Flying into a rage can substantially increase the risk of a heart attack within a 2 hour period, compared with just feeling angry, a study has demonstrated.
Australian researchers say the findings appear to confirm what has been suggested in other studies, as well as anecdotal evidence about anger triggering heart attacks.
The report, published in the ‘European Heart Journal Acute Cardiovascular Care’, highlights a need “to consider strategies to protect individuals most at risk during times of acute anger”, say the authors.
However, British heart experts say the number of patients involved in the study is too small to draw any firm conclusions about a link between anger and heart attack risk.

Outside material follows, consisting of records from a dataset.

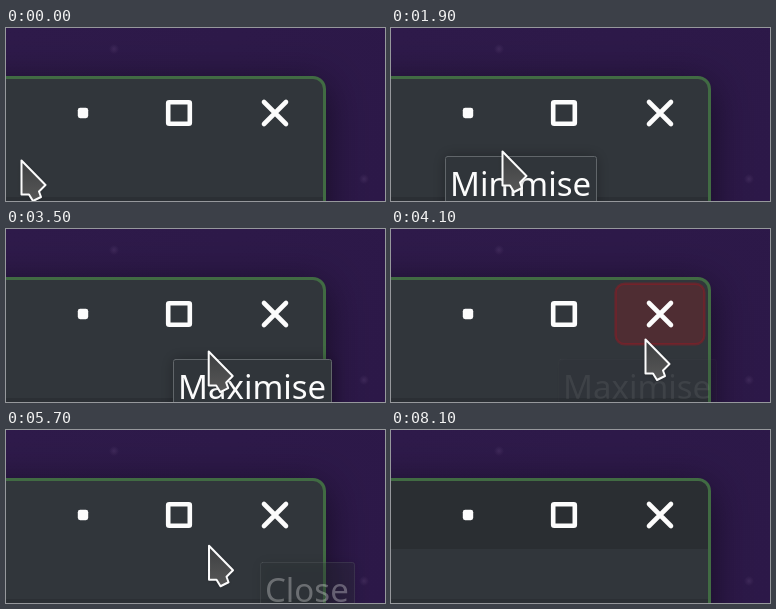
An HTML page with a canvas for the animation above (8.2 s loop, 379 px wide and 173 px high).

```html
<!DOCTYPE html>
<html lang="en">
<head>
<meta charset="utf-8">
<title>Window buttons</title>
<style>
html, body { margin: 0; width: 100%; height: 100%; overflow: hidden; background: #2b1846; }
canvas { display: block; width: 379px; height: 173px; }
</style>
</head>
<body>
<canvas id="stage" width="379" height="173"></canvas>
<script>
const ctx = document.getElementById('stage').getContext('2d');
const W = 379, H = 173, LOOP = 8200, STEP = 100;
const INK = '#fcfcfc';

const green = { fill: '51,119,48', line: '58,165,42' };
const red = { fill: '138,27,38', line: '190,13,24' };

const buttons = [
  { x: 77, color: green, icon: drawMinimise, label: 'Minimise' },
  { x: 173, color: green, icon: drawMaximise, label: 'Maximise' },
  { x: 269, color: red, icon: drawClose, label: 'Close' }
];

// The pointer rests on one button after another; the picture holds from still to tip.
const visits = [
  { button: 0, x: 51, y: 110, arrive: 700, still: 900, tip: 1300, leave: 1400, tipX: 54, tipY: 128 },
  { button: 1, x: 171, y: 108, arrive: 2400, still: 2400, tip: 2700, leave: 3100, tipX: 167, tipY: 130 },
  { button: 2, x: 254, y: 110, arrive: 4100, still: 4300, tip: 4300, leave: 4800, tipX: 254, tipY: 132 },
  { button: 1, x: 199, y: 111, arrive: 5800, still: 6000, tip: 6000, leave: 6400, tipX: 199, tipY: 133 }
];
const stops = [
  { x: 15, y: 132, leave: 300 },
  ...visits,
  { x: 108, y: 177, arrive: 7000 }
];

const ramp = (t, from, span) => Math.min(1, Math.max(0, (t - from) / span));
const mix = (a, b, k) => a + (b - a) * k;
const ease = k => (k + k * k * (3 - 2 * k)) / 2;

function frameTime(ms) {
  const t = Math.floor(ms / STEP) * STEP;
  const rest = visits.find(v => t >= v.still && t < v.tip);
  return rest ? rest.still : t;
}

function cursorAt(t) {
  const i = Math.max(1, stops.findLastIndex(s => t >= s.leave) + 1);
  const a = stops[i - 1], b = stops[i];
  const k = ramp(t, a.leave, b.arrive - a.leave);
  const e = ease(k);
  // Hops between buttons dip below the button row
  const dip = visits.includes(a) && visits.includes(b) ? 14 : 0;
  return [mix(a.x, b.x, e), mix(a.y, b.y, e) + dip * Math.sin(Math.PI * k)];
}

const glowOf = (v, t) => ramp(t, v.arrive - 100, 300) * (1 - ramp(t, v.leave + 300, 100));
const tipAlpha = (v, t) => t < v.tip ? 0 : 1 - ramp(t, v.leave + 600, 430);

function roundRect(x, y, w, h, r) {
  ctx.beginPath();
  ctx.roundRect(x, y, w, h, r);
}

function drawDesktop() {
  const g = ctx.createLinearGradient(0, 0, W, H);
  g.addColorStop(0, '#2e1a4a');
  g.addColorStop(1, '#2c1848');
  ctx.fillStyle = g;
  ctx.fillRect(0, 0, W, H);
  for (const [x, y] of [[108, 21], [358, 151]]) {
    const spot = ctx.createRadialGradient(x, y, 0, x, y, 5);
    spot.addColorStop(0, 'rgba(90,65,115,.4)');
    spot.addColorStop(1, 'rgba(90,65,115,0)');
    ctx.fillStyle = spot;
    ctx.fillRect(x - 5, y - 5, 10, 10);
  }
}

function drawWindow(dim) {
  ctx.save();
  ctx.shadowColor = 'rgba(0,0,0,.52)';
  ctx.shadowBlur = 38;
  ctx.shadowOffsetY = 8;
  ctx.fillStyle = '#416b43';
  roundRect(-60, 48, 380, 300, 13);
  ctx.fill();
  ctx.restore();

  ctx.save();
  roundRect(-60, 51, 377, 300, 10);
  ctx.clip();
  ctx.fillStyle = '#31363b';
  ctx.fillRect(0, 51, 320, 122);
  ctx.fillStyle = '#2b2f34';
  ctx.fillRect(0, 169, 320, 4);
  ctx.fillStyle = `rgba(42,46,50,${dim})`;
  ctx.fillRect(0, 51, 320, 68);
  ctx.restore();
}

function drawMinimise(x) {
  roundRect(x - 5.2, 79.8, 10.4, 10.4, 2.4);
  ctx.fill();
}

function drawMaximise(x) {
  roundRect(x - 10.8, 74.2, 21.6, 21.6, 1);
  ctx.stroke();
}

function drawClose(x) {
  ctx.beginPath();
  for (const s of [-1, 1]) {
    ctx.moveTo(x - 11 * s, 74);
    ctx.lineTo(x + 11 * s, 96);
  }
  ctx.stroke();
}

function drawGlow(v, t) {
  const a = glowOf(v, t);
  if (a <= 0) return;
  const { x, color } = buttons[v.button];
  roundRect(x - 44.4, 54.8, 88.8, 60.4, 9);
  ctx.fillStyle = `rgba(${color.fill},${a})`;
  ctx.fill();
  ctx.strokeStyle = `rgba(${color.line},${a})`;
  ctx.lineWidth = 2.4;
  ctx.stroke();
}

function drawIcon({ x, icon }) {
  ctx.fillStyle = ctx.strokeStyle = INK;
  ctx.lineWidth = 4.6;
  ctx.lineCap = 'round';
  icon(x);
}

function drawTip(v, t) {
  const a = tipAlpha(v, t);
  if (a <= 0) return;
  const { label } = buttons[v.button];
  ctx.save();
  ctx.globalAlpha = a;
  ctx.font = '33px "Noto Sans", sans-serif';
  const w = Math.round(ctx.measureText(label).width) + 10;
  roundRect(v.tipX + .5, v.tipY + .5, w, 60, 2);
  ctx.shadowColor = 'rgba(0,0,0,.3)';
  ctx.shadowBlur = 14;
  ctx.fillStyle = '#30353a';
  ctx.fill();
  ctx.shadowColor = 'transparent';
  ctx.strokeStyle = '#61666a';
  ctx.lineWidth = 1;
  ctx.stroke();
  ctx.fillStyle = INK;
  ctx.fillText(label, v.tipX + 5, v.tipY + 40);
  ctx.restore();
}

function drawCursor(x, y) {
  ctx.save();
  ctx.translate(x, y);
  ctx.beginPath();
  ctx.moveTo(.5, .5);
  for (const [px, py] of [[.5, 34.5], [8, 34.5], [12, 41], [20, 37], [18, 31.5], [24.5, 25]]) {
    ctx.lineTo(px, py);
  }
  ctx.closePath();
  const g = ctx.createLinearGradient(0, 0, 0, 41);
  g.addColorStop(0, '#3c3e40');
  g.addColorStop(1, '#585858');
  ctx.fillStyle = g;
  ctx.shadowColor = 'rgba(0,0,0,.3)';
  ctx.shadowBlur = 4;
  ctx.shadowOffsetY = 1;
  ctx.fill();
  ctx.shadowColor = 'transparent';
  ctx.strokeStyle = INK;
  ctx.lineWidth = 2;
  ctx.lineJoin = 'round';
  ctx.stroke();
  ctx.restore();
}

function draw(t) {
  drawDesktop();
  drawWindow(ramp(t, 7000, 300));
  visits.forEach(v => drawGlow(v, t));
  buttons.forEach(drawIcon);
  visits.forEach(v => drawTip(v, t));
  drawCursor(...cursorAt(t));
}

const start = performance.now();
function tick() {
  draw(frameTime((performance.now() - start) % LOOP));
  requestAnimationFrame(tick);
}
tick();
</script>
</body>
</html>
```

7-point anger scale
The study focused on 313 patients in Sydney, Australia who had been admitted to hospital because of heart attacks.
The patients filled out questionnaires in which they assessed their state of mind during the 48 hours before experiencing symptoms according to a 7-point scale, with 1 defined as ‘calm’ and 7 as ‘enraged, out of control, throwing objects, hurting yourself or others’.
For the purposes of this study, the threshold of acute anger was defined as level 5: ‘very angry, body tense, maybe fists clenched, ready to burst’.
When the researchers analysed the data they found that 7 of the confirmed heart attack cases (2.2%) had reached anger of at least level 5 within 2 hours of developing symptoms.
Also, one participant had reached anger level 5 within 4 hours of having a heart attack, while anger level 4, defined as ‘moderately angry, so hassled it shows in your voice’, was reported by 2 participants within 2 hours of their heart attacks and by 3 participants within 4 hours.
8-fold increase in risk
After taking into account the usual anger patterns experienced by the participants, the researchers say that the relative risk of heart attack within 2 hours of feeling intense anger is 8 and a half times higher than among those who experienced normal patterns of anger.
Additionally, high levels of anxiety were associated with a 9 and a half times increased risk of triggering a heart attack in the 2 hours after the anxiety episode when compared with anxiety levels the previous day, they say.
The authors suggest that findings such as these coincide with an “increased acceptance of the role of psychological factors, both acute and chronic, in the onset of acute MI [myocardial infarction, or heart attack], sudden cardiac death and stroke.”
‘The danger is real’
Dr Thomas Buckley, a senior lecturer and researcher from the University of Sydney, says in a statement: “While the absolute risk of any one anger episode triggering a heart attack is low, our data demonstrates that the danger is real and still there.”
He explains that the increased risk of a heart attack following intense anger or anxiety is “most likely the result of increased heart rate and blood pressure, tightening of blood vessels and increased clotting, all associated with triggering of heart attacks”.
Dr Buckley says that anger management should be part of the standard treatment for any patient assessed to be at risk of periods of intense anger.
The authors say their research differs from most other studies because they used angiograms to ensure that all the volunteers had experienced heart attacks.
‘More research needed’
Commenting on the study in a statement, Doireann Maddock, senior cardiac nurse at the British Heart Foundation, says: “Although these findings are interesting, the number of people affected was very small.
“More research is needed to explore their suggested link of intense anger as a trigger for a heart attack.
“The way you cope with stress can reduce angry outbursts and help you move on from high pressure scenarios.
““Doing regular physical activity can act as a stress buster. You could also learn relaxation techniques for managing stress.
“If you’re worried about how you’re coping with stress or are experiencing frequent anger outbursts have a chat with your GP
web news – culled from http://www.webmd.boots.com/heart-disease/news/20150224/anger-risk-heart-attack